Your instructions. Starting at the top of the listing, extract every line up to and including the one with "13px; top: 32px;". Pictures stay out of the copy.

Given records.
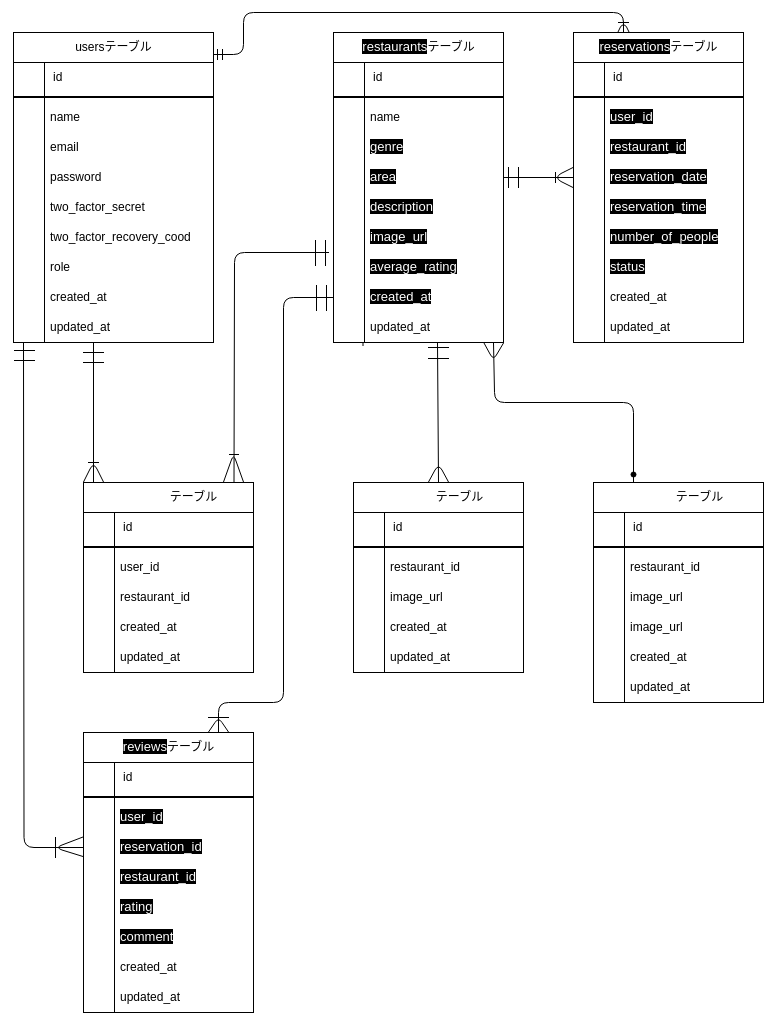
<!DOCTYPE html>
<html lang="ja">
<head>
<meta charset="utf-8">
<title>ER図</title>
<style>
:root { --ink: #000; --paper: #fff; }
* { box-sizing: border-box; margin: 0; padding: 0; }
html, body { width: 776px; height: 1026px; overflow: hidden; background: var(--paper); }
.diagram {
  position: relative; width: 776px; height: 1026px; color: var(--ink);
  font: 12px/30px "Liberation Sans", "Noto Sans CJK JP", sans-serif;
}
.links { position: absolute; left: 0; top: 0; fill: none; stroke: var(--ink); stroke-width: 1; }
.entity { position: absolute; width: 171px; border: 1px solid var(--ink); background: var(--paper); }
.entity h2 {
  height: 30px; line-height: 29px; font-size: 12px; font-weight: 400;
  text-align: center; white-space: nowrap; border-bottom: 1px solid var(--ink);
}
.key, .fields { display: flex; }
.key { height: 35px; border-bottom: 2px solid var(--ink); }
.key::before, .fields::before { content: ""; flex: 0 0 30px; border-right: 1px solid var(--ink); }
.key p { padding-left: 8px; line-height: 29px; }
.fields ul { list-style: none; padding: 4px 0 0 5px; }
.fields li { height: 30px; white-space: nowrap; }
mark { background: var(--ink); color: var(--paper); font-size: 13px; line-height: 15px; }
.users { left: 13px; top: 32px; width: 201px; }
.restaurants { left: 333px; top: 32px; }
.reservations { left: 573px; top: 32px; }
.user-restaurant { left: 83px; top: 482px; }
.user-restaurant h2 { padding-left: 50px; }
.image { left: 353px; top: 482px; }
.image h2 { padding-left: 42px; }
.images { left: 593px; top: 482px; }
.images h2 { padding-left: 42px; }
.reviews { left: 83px; top: 732px; }
</style>
</head>
<body>
<main class="diagram">
  <section class="entity users">
    <h2>usersテーブル</h2>
    <div class="key"><p>id</p></div>
    <div class="fields"><ul>
      <li>name</li><li>email</li><li>password</li><li>two_factor_secret</li>
      <li>two_factor_recovery_cood</li><li>role</li><li>created_at</li><li>updated_at</li>
    </ul></div>
  </section>

  <section class="entity restaurants">
    <h2><mark>restaurants</mark>テーブル</h2>
    <div class="key"><p>id</p></div>
    <div class="fields"><ul>
      <li>name</li><li><mark>genre</mark></li><li><mark>area</mark></li><li><mark>description</mark></li>
      <li><mark>image_url</mark></li><li><mark>average_rating</mark></li><li><mark>created_at</mark></li><li>updated_at</li>
    </ul></div>
  </section>

  <section class="entity reservations">
    <h2><mark>reservations</mark>テーブル</h2>
    <div class="key"><p>id</p></div>
    <div class="fields"><ul>
      <li><mark>user_id</mark></li><li><mark>restaurant_id</mark></li><li><mark>reservation_date</mark></li>
      <li><mark>reservation_time</mark></li><li><mark>number_of_people</mark></li><li><mark>status</mark></li>
      <li>created_at</li><li>updated_at</li>
    </ul></div>
  </section>

  <section class="entity user-restaurant">
    <h2>テーブル</h2>
    <div class="key"><p>id</p></div>
    <div class="fields"><ul>
      <li>user_id</li><li>restaurant_id</li><li>created_at</li><li>updated_at</li>
    </ul></div>
  </section>

  <section class="entity image">
    <h2>テーブル</h2>
    <div class="key"><p>id</p></div>
    <div class="fields"><ul>
      <li>restaurant_id</li><li>image_url</li><li>created_at</li><li>updated_at</li>
    </ul></div>
  </section>

  <section class="entity images">
    <h2>テーブル</h2>
    <div class="key"><p>id</p></div>
    <div class="fields"><ul>
      <li>restaurant_id</li><li>image_url</li><li>image_url</li><li>created_at</li><li>updated_at</li>
    </ul></div>
  </section>

  <section class="entity reviews">
    <h2><mark>reviews</mark>テーブル</h2>
    <div class="key"><p>id</p></div>
    <div class="fields"><ul>
      <li><mark>user_id</mark></li><li><mark>reservation_id</mark></li><li><mark>restaurant_id</mark></li>
      <li><mark>rating</mark></li><li><mark>comment</mark></li><li>created_at</li><li>updated_at</li>
    </ul></div>
  </section>

  <svg class="links" width="776" height="1026" viewBox="0 0 776 1026" aria-hidden="true">
    <g id="users-to-reservations">
      <path d="M214 54.5H233.5Q243.5 54.5 243.5 44.5V22.5Q243.5 12.5 253.5 12.5H613.5Q623.5 12.5 623.5 22.5V32"/>
      <path d="M217.5 49V60M222.5 49V60M618 22.5H629M618 32Q623.5 17 629 32"/>
    </g>
    <g id="restaurants-to-reservations">
      <path d="M504 177.5H573M508.5 167V188M518.5 167V188M555.5 172V183"/>
      <path d="M573 167.5L561 173.5Q554 177.5 561 181.5L573 187.5"/>
    </g>
    <g id="restaurants-to-user-restaurant">
      <path d="M329 252.5H244.5Q234.5 252.5 234.5 262.5L234 482"/>
      <path d="M315.5 240V266M325.5 240V266M229 454.5H239M223.5 482L231 461Q233.5 453 236 461L243.5 482"/>
    </g>
    <g id="restaurants-to-reviews">
      <path d="M333 297.5H293.5Q283.5 297.5 283.5 307.5V692.5Q283.5 702.5 273.5 702.5H228.5Q218.5 702.5 218.5 712.5V733"/>
      <path d="M316.5 285V311M326.5 285V311M208 717.5H229M208.5 732L215 722.5Q218.5 717 222 722.5L228.5 732"/>
    </g>
    <g id="users-to-user-restaurant">
      <path d="M93.5 343V482M83 352.5H104M83 362.5H104M88 462.5H99"/>
      <path d="M83.5 482L90 469Q93.5 462 97 469L103.5 482"/>
    </g>
    <g id="users-to-reviews">
      <path d="M23.5 343L24 837.5Q24 847.5 34 847.5H83"/>
      <path d="M14 350.5H35M14 360.5H35M55.5 837V858M83 837L62 845Q55 847.5 62 850L83 856.5"/>
    </g>
    <g id="restaurants-to-image">
      <path d="M437.5 343L438.5 482M428 347.5H449M428 358.5H449"/>
      <path d="M428.5 482L435 470Q438.5 464 442 470L448.5 482"/>
    </g>
    <g id="restaurants-to-images">
      <path d="M493.5 343L494.5 392.5Q494.5 402.5 504.5 402.5H623.5Q633.5 402.5 633.5 412.5V482"/>
      <path d="M484 343L490 354Q493.5 361 497 354L503.5 343"/>
      <circle cx="633.5" cy="474.5" r="2.5" fill="currentColor"/>
    </g>
    <line x1="363" y1="342" x2="363" y2="346"/>
  </svg>
</main>
</body>
</html>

Task answer.
<!DOCTYPE html>
<html lang="ja">
<head>
<meta charset="utf-8">
<title>ER図</title>
<style>
:root { --ink: #000; --paper: #fff; }
* { box-sizing: border-box; margin: 0; padding: 0; }
html, body { width: 776px; height: 1026px; overflow: hidden; background: var(--paper); }
.diagram {
  position: relative; width: 776px; height: 1026px; color: var(--ink);
  font: 12px/30px "Liberation Sans", "Noto Sans CJK JP", sans-serif;
}
.links { position: absolute; left: 0; top: 0; fill: none; stroke: var(--ink); stroke-width: 1; }
.entity { position: absolute; width: 171px; border: 1px solid var(--ink); background: var(--paper); }
.entity h2 {
  height: 30px; line-height: 29px; font-size: 12px; font-weight: 400;
  text-align: center; white-space: nowrap; border-bottom: 1px solid var(--ink);
}
.key, .fields { display: flex; }
.key { height: 35px; border-bottom: 2px solid var(--ink); }
.key::before, .fields::before { content: ""; flex: 0 0 30px; border-right: 1px solid var(--ink); }
.key p { padding-left: 8px; line-height: 29px; }
.fields ul { list-style: none; padding: 4px 0 0 5px; }
.fields li { height: 30px; white-space: nowrap; }
mark { background: var(--ink); color: var(--paper); font-size: 13px; line-height: 15px; }
.users { left: 13px; top: 32px; width: 201px; }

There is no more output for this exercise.